The Chicago Tribune reports that Taco Bell is being sued by a California woman who claims that the fast feeder is lying when it calls its taco filling "seasoned ground beef," when in fact "Taco Bell's ground beef is made of such components as water, isolated oat product, wheat oats, soy lecithin, maltodextrin, anti-dusting agent, autolyzed yeast extract, modified corn starch, sodium phosphate, as well as some beef and seasonings."

"Taco Bell's definition of 'seasoned beef' does not conform to consumers' reasonable expectation or ordinary meaning of seasoned beef, which is beef and seasonings," the suit says.

According to the story, "Taco Bell did not immediately return a request for comment but it told Alabama television station, WSFA, in a prepared statement: 'Taco Bell prides itself on serving high quality Mexican inspired food with great value. We're happy that the millions of customers we serve every week agree. We deny our advertising is misleading in any way and we intend to vigorously defend the suit.'"

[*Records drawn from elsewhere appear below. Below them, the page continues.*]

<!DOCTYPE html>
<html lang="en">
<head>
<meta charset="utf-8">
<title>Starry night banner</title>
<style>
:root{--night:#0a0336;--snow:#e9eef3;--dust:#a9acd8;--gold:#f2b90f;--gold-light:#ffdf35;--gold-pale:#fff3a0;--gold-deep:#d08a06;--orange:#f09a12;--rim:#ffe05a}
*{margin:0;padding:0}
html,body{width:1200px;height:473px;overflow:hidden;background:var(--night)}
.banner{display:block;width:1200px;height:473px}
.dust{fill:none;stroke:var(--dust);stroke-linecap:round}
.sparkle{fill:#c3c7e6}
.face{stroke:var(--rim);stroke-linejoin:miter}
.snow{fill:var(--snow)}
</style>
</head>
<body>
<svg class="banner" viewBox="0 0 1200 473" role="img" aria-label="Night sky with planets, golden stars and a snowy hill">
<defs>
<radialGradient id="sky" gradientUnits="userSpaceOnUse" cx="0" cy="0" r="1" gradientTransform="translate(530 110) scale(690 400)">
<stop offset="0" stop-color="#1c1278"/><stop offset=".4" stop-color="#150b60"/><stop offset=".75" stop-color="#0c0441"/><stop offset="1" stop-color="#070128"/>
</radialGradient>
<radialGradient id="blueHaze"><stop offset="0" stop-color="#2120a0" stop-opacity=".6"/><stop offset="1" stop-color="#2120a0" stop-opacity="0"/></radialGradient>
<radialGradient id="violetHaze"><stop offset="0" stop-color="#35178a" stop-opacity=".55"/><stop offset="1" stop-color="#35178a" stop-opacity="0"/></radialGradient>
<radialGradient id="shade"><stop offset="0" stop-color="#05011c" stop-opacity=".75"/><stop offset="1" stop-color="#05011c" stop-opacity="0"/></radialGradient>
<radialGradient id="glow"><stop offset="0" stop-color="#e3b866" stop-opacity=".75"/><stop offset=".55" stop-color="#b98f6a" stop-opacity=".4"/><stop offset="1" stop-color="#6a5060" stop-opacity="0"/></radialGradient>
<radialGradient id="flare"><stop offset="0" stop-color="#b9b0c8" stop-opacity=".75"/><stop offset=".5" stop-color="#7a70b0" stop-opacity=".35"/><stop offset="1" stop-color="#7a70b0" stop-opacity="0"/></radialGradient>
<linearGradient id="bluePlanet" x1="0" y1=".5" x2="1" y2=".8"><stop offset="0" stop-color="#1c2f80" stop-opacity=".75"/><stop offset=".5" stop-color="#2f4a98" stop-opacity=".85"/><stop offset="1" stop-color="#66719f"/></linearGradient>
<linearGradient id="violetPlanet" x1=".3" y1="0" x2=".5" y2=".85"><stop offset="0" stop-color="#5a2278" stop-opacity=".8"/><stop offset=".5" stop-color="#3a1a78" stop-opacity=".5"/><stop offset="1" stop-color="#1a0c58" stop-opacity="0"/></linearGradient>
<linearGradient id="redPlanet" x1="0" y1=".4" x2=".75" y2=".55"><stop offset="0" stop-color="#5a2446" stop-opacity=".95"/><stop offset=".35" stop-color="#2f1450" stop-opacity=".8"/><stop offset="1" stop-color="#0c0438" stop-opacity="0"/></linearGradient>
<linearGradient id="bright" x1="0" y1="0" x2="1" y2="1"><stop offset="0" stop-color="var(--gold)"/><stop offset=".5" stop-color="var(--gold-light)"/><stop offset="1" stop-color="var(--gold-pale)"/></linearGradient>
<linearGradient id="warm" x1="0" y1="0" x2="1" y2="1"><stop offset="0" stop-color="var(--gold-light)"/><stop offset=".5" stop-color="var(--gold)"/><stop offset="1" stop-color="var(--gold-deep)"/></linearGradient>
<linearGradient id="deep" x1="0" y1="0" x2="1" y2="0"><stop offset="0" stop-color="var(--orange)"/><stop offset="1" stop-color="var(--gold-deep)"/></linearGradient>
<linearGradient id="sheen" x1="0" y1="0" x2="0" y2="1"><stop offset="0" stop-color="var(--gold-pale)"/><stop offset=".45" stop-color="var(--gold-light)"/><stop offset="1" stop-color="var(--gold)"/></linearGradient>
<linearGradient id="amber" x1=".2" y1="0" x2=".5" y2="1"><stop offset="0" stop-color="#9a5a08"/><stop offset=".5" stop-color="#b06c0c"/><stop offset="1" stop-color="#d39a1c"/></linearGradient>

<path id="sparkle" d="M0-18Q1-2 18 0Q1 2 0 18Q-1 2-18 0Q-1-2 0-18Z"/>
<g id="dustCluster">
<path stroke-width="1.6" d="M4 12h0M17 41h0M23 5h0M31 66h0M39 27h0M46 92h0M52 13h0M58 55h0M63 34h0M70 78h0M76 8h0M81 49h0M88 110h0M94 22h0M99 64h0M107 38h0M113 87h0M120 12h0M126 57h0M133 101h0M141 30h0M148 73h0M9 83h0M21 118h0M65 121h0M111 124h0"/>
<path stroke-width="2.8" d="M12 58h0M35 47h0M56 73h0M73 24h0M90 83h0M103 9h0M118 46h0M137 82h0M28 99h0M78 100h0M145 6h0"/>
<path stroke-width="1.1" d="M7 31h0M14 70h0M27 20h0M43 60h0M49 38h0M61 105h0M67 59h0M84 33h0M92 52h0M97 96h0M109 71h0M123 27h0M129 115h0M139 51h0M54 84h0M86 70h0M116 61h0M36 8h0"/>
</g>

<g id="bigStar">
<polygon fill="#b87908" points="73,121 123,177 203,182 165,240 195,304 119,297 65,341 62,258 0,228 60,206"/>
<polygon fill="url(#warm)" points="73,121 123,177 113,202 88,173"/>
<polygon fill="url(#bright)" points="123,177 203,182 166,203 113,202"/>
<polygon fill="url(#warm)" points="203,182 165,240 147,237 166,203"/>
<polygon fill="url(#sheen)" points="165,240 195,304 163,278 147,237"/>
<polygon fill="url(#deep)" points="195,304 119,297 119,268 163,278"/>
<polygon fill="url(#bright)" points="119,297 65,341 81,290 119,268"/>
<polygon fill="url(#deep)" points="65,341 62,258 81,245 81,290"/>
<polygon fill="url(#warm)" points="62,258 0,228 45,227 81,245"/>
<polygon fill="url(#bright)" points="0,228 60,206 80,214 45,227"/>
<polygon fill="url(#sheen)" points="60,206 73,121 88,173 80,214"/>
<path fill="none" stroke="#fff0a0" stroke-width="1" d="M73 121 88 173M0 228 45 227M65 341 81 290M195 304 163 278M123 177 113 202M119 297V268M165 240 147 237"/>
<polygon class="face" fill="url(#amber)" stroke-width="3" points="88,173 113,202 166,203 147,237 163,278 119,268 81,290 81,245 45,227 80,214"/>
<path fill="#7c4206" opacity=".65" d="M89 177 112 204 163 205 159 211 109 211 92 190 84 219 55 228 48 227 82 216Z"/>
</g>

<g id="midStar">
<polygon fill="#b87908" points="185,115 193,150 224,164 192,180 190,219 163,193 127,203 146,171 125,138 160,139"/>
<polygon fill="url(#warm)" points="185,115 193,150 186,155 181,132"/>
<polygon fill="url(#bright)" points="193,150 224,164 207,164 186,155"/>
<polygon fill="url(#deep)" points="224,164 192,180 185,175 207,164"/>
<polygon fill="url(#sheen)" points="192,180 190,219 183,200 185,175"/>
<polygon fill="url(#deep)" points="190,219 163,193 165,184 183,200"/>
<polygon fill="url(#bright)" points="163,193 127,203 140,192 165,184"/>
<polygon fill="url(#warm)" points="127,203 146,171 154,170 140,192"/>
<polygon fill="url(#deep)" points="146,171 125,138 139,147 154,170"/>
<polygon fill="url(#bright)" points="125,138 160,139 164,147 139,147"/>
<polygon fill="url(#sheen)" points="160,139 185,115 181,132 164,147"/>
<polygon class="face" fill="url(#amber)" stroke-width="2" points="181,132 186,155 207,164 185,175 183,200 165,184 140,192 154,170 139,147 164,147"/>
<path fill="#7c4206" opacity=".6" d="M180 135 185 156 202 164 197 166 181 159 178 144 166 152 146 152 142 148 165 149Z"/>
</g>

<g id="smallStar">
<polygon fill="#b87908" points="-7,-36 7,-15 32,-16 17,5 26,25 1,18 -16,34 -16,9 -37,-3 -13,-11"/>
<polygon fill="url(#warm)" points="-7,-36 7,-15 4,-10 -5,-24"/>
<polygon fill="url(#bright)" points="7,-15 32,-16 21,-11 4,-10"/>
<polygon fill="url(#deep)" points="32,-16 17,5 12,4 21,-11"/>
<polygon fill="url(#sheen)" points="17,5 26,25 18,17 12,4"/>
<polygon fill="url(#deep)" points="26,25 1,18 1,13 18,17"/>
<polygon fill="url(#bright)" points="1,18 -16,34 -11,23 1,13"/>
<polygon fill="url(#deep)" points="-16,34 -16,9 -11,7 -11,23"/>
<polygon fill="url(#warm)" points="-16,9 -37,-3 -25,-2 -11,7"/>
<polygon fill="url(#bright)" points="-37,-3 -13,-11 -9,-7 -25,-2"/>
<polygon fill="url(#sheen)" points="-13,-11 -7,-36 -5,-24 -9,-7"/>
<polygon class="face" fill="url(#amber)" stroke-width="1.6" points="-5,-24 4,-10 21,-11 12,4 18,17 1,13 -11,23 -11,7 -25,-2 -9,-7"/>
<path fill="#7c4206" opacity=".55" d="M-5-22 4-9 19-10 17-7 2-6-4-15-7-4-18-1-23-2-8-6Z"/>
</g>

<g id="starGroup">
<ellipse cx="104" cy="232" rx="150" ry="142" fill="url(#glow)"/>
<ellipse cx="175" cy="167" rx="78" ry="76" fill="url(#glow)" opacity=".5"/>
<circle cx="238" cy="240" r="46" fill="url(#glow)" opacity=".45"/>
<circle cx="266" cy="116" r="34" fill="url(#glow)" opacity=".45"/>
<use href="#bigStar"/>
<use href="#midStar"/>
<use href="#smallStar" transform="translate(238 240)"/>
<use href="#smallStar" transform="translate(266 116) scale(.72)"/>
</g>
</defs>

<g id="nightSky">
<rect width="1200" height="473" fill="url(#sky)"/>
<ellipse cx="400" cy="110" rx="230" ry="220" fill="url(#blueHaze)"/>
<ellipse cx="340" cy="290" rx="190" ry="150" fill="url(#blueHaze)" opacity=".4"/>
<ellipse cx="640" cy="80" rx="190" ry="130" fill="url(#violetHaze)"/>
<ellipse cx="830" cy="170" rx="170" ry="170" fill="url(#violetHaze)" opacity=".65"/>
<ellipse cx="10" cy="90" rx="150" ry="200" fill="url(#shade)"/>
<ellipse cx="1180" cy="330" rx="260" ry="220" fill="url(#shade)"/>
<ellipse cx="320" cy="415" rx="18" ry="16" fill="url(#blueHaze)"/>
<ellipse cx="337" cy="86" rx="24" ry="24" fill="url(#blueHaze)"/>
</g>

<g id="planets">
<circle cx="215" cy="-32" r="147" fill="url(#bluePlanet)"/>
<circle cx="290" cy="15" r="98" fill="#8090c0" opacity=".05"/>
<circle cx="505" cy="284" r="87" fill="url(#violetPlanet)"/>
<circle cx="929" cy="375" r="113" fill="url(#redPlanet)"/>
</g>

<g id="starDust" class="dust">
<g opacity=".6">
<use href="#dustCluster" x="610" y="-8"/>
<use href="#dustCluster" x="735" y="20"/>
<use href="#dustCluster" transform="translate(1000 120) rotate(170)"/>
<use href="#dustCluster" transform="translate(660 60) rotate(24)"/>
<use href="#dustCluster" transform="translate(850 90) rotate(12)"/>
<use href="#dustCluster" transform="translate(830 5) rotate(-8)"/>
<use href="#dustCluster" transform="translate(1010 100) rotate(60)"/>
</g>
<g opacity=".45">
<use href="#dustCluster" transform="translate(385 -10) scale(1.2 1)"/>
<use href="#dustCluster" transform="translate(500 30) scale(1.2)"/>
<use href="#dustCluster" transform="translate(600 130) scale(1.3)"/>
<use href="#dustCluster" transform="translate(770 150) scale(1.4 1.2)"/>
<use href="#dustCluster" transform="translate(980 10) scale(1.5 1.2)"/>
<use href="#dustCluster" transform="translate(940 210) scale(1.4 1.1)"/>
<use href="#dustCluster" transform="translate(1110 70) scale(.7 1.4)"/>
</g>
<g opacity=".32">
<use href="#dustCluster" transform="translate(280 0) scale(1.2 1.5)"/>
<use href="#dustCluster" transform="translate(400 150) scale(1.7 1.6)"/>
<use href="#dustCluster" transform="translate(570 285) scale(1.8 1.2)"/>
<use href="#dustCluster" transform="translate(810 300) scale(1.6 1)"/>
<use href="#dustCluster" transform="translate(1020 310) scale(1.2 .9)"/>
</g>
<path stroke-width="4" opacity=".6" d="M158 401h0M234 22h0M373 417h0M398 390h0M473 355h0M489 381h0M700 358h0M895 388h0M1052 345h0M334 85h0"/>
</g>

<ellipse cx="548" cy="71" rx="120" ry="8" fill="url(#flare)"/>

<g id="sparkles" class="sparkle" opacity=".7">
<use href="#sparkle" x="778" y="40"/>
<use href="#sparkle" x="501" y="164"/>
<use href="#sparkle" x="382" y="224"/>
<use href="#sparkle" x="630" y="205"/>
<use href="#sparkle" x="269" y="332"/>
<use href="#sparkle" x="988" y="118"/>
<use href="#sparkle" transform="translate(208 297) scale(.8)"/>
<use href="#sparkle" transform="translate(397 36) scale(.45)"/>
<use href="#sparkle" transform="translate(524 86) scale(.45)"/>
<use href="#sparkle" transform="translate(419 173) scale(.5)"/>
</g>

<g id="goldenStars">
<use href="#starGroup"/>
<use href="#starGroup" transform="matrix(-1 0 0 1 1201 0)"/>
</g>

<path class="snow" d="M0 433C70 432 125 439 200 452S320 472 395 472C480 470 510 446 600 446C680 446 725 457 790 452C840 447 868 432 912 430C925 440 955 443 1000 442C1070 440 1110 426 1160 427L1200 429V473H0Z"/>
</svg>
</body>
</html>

KC's View: This is the kind of suit that, if successful, could really damage Taco Bell's reputation for barely mediocre food. The science should be pretty simple - either the beef is beef, or it isn't. And if it isn't, Taco Bell deserves as much castigation as it inevitably will get.

Anti-dusting agent? Autolyzed yeast extract? Yuck.